THE DATA ->

────────

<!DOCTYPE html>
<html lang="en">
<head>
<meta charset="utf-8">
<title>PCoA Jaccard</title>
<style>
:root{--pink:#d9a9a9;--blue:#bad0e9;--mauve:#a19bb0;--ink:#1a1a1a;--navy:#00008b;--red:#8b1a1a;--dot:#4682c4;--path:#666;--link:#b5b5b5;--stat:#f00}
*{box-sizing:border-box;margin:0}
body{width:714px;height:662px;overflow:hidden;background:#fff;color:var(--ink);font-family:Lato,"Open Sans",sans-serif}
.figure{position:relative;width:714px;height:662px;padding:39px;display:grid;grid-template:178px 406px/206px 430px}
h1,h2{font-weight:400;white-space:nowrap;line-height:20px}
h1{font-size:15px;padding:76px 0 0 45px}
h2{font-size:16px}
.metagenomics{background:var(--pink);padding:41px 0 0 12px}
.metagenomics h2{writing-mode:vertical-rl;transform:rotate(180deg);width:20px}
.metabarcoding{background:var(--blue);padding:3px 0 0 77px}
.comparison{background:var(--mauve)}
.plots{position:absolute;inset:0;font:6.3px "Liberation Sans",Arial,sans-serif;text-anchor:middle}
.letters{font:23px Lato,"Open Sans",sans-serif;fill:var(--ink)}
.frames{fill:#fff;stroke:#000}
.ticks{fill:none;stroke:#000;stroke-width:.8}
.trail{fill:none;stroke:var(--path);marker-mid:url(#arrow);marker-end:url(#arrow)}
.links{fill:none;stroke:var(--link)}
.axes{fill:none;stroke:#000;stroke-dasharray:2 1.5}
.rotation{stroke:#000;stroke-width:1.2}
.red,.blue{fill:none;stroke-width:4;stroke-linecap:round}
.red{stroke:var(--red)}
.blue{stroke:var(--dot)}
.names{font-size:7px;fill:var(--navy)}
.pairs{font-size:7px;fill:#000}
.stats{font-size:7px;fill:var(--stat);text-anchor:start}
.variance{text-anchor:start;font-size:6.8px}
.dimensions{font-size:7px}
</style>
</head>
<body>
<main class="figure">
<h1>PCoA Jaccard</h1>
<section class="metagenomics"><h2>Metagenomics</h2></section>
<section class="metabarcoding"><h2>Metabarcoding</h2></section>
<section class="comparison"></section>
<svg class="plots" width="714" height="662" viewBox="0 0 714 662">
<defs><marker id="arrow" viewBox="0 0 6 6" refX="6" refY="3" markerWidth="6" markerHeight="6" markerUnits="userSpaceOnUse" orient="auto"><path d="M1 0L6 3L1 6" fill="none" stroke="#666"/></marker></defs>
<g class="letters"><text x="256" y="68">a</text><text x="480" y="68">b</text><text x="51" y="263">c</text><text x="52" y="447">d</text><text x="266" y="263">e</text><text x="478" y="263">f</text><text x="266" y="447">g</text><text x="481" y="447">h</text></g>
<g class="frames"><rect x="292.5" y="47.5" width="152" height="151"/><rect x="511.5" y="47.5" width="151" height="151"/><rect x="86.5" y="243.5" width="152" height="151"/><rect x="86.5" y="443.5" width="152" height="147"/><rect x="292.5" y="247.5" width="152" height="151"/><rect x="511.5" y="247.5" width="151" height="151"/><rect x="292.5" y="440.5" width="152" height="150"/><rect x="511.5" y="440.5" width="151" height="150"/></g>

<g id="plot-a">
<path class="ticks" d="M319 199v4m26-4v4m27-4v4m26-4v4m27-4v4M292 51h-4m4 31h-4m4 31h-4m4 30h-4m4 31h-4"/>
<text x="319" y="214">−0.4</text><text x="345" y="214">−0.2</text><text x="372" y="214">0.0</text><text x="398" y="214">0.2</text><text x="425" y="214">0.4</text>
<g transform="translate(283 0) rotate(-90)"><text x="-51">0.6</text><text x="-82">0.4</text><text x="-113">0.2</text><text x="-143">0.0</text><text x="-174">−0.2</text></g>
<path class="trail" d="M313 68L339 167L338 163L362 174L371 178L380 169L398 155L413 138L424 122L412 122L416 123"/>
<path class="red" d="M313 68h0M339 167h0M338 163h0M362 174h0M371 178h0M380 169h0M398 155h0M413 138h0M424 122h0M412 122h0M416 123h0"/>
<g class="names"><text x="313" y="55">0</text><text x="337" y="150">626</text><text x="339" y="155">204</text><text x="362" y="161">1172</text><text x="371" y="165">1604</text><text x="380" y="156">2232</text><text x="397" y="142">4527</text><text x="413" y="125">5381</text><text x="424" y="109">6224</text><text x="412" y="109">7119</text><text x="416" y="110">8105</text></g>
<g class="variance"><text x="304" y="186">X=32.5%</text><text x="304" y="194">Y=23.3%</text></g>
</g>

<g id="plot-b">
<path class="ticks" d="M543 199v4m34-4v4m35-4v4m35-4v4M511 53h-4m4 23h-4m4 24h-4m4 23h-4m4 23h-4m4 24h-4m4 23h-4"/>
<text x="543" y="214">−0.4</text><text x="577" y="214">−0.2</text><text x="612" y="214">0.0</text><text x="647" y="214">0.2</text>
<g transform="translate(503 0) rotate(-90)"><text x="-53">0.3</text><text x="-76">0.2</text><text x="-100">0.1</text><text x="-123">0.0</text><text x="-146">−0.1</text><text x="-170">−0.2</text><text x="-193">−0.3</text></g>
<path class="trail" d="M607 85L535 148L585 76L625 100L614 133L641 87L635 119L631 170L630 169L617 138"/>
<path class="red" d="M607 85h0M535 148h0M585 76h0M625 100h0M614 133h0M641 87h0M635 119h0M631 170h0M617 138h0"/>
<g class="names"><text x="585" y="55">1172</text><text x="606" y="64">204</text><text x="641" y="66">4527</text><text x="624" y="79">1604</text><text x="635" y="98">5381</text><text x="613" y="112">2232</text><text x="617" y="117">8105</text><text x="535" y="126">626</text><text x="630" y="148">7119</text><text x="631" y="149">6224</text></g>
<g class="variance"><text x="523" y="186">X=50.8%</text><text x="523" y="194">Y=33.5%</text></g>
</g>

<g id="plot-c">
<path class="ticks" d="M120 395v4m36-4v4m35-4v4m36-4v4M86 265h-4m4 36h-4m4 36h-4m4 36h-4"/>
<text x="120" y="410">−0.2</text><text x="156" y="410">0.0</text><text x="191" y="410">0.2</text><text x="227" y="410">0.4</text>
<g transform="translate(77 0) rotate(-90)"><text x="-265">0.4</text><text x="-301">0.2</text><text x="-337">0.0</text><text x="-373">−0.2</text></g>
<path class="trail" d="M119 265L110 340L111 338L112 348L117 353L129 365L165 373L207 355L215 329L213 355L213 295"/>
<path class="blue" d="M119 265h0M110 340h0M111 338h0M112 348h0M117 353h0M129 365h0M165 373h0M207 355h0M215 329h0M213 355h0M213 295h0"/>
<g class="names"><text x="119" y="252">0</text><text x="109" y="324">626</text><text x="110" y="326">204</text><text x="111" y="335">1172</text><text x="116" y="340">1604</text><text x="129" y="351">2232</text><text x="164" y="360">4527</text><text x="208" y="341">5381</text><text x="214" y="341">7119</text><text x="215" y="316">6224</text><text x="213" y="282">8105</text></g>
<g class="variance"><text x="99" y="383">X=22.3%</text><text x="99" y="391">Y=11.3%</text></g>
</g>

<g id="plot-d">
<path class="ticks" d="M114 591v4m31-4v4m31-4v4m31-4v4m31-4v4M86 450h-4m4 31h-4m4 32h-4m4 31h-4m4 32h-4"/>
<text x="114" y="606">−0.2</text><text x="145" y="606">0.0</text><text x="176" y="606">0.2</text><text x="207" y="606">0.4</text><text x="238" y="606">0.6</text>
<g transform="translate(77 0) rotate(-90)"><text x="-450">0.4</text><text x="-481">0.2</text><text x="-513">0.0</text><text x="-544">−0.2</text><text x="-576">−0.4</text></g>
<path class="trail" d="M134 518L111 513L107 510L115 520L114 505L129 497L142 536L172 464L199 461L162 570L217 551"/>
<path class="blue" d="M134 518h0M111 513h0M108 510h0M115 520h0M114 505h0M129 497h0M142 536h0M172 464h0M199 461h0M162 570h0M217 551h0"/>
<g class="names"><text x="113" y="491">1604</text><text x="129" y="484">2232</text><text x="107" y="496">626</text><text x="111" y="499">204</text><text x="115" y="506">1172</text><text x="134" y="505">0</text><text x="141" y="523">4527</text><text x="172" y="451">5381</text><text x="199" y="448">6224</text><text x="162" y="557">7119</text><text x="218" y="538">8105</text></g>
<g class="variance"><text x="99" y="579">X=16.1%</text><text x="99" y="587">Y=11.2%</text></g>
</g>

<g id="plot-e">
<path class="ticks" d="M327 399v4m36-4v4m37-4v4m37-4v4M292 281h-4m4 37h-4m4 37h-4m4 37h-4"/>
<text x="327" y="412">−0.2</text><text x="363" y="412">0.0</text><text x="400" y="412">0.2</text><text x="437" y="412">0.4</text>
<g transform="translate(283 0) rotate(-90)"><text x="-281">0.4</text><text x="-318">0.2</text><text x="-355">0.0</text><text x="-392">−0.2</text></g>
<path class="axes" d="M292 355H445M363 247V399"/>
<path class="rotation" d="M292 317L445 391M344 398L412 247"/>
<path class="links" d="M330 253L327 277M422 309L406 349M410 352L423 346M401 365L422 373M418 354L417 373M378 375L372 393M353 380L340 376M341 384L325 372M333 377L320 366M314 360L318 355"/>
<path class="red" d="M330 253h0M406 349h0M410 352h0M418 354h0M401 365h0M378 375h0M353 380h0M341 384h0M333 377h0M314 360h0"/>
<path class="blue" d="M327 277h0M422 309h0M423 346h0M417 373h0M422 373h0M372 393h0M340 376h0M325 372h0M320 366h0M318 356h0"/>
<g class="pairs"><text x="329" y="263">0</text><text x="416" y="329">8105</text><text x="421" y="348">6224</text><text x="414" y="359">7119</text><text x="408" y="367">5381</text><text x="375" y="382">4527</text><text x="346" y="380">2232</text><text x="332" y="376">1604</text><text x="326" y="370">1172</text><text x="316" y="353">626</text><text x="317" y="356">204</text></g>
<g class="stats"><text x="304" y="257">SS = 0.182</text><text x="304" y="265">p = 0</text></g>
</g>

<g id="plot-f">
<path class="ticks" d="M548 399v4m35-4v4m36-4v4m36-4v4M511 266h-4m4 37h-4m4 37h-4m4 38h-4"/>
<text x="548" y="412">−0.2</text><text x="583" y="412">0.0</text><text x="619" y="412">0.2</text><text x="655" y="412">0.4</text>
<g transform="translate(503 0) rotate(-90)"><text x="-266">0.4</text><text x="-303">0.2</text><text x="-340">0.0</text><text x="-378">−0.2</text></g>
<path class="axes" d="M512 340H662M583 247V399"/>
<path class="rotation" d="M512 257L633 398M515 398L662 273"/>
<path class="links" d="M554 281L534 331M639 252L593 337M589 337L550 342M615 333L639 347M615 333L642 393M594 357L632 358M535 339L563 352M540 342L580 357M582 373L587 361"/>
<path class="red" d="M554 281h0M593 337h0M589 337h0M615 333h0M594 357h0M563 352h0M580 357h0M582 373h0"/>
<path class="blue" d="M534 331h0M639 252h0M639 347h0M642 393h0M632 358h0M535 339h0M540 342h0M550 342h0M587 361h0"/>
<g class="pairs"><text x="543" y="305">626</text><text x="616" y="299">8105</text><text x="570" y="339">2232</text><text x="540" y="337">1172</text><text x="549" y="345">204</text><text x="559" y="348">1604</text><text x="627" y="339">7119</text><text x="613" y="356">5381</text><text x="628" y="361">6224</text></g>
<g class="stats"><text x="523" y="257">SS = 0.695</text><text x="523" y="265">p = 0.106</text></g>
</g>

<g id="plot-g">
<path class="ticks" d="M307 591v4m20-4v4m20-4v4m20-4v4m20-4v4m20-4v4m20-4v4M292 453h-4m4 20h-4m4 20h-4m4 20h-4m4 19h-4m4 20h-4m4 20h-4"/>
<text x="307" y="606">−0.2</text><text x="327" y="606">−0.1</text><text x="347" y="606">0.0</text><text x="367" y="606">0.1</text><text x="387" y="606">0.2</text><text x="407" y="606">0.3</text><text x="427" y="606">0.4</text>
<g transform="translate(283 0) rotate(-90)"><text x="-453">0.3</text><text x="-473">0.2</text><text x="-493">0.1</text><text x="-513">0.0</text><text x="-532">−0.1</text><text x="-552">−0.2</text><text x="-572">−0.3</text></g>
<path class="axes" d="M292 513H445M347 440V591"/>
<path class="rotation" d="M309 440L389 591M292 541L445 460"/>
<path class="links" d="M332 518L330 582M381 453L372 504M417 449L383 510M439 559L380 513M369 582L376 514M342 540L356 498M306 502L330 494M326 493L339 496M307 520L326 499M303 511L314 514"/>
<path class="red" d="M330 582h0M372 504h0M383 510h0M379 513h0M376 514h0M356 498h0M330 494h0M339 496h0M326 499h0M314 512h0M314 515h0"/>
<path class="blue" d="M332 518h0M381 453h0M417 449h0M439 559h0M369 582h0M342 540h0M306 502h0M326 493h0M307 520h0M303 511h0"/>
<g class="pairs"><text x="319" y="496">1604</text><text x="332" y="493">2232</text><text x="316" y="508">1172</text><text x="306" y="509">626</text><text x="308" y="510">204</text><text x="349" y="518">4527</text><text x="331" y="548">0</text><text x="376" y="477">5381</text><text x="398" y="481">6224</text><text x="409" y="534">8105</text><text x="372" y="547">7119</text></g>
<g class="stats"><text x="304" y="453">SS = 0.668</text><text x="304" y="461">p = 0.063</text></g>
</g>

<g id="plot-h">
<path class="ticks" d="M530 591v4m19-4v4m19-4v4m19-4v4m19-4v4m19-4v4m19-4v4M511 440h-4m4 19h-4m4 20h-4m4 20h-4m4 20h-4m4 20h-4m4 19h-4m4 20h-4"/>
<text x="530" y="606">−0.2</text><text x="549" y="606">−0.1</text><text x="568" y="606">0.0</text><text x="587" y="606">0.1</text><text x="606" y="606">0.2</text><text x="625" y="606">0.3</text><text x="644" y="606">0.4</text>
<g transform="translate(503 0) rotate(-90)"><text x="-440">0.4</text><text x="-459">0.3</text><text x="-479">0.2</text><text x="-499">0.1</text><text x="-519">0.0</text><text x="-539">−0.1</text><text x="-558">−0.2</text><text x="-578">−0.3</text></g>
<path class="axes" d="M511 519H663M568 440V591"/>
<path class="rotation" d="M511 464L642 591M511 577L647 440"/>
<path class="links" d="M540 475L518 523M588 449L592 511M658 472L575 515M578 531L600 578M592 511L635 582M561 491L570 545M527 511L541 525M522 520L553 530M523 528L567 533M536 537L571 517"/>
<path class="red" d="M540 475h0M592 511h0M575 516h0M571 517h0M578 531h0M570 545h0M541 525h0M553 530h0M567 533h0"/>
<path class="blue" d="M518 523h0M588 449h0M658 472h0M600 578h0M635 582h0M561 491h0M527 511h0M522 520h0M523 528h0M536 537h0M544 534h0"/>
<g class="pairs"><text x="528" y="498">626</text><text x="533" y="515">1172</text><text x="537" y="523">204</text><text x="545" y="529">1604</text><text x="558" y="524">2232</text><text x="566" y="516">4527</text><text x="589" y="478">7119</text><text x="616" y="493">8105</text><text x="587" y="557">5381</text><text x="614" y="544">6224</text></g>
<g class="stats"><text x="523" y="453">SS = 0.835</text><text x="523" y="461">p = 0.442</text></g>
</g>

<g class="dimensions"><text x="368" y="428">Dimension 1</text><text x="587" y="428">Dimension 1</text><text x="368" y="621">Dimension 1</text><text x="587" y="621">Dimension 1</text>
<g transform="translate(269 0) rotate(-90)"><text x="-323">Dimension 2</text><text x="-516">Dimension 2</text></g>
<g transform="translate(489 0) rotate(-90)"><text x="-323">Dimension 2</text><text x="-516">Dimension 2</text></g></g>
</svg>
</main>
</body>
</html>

────────

ASSIGNED TASK -> Scan the entries above, and wherever a line holds the string "section", copy it.

SOLUTION TO THIS EXERCISE ->
<section class="metagenomics"><h2>Metagenomics</h2></section>
<section class="metabarcoding"><h2>Metabarcoding</h2></section>
<section class="comparison"></section>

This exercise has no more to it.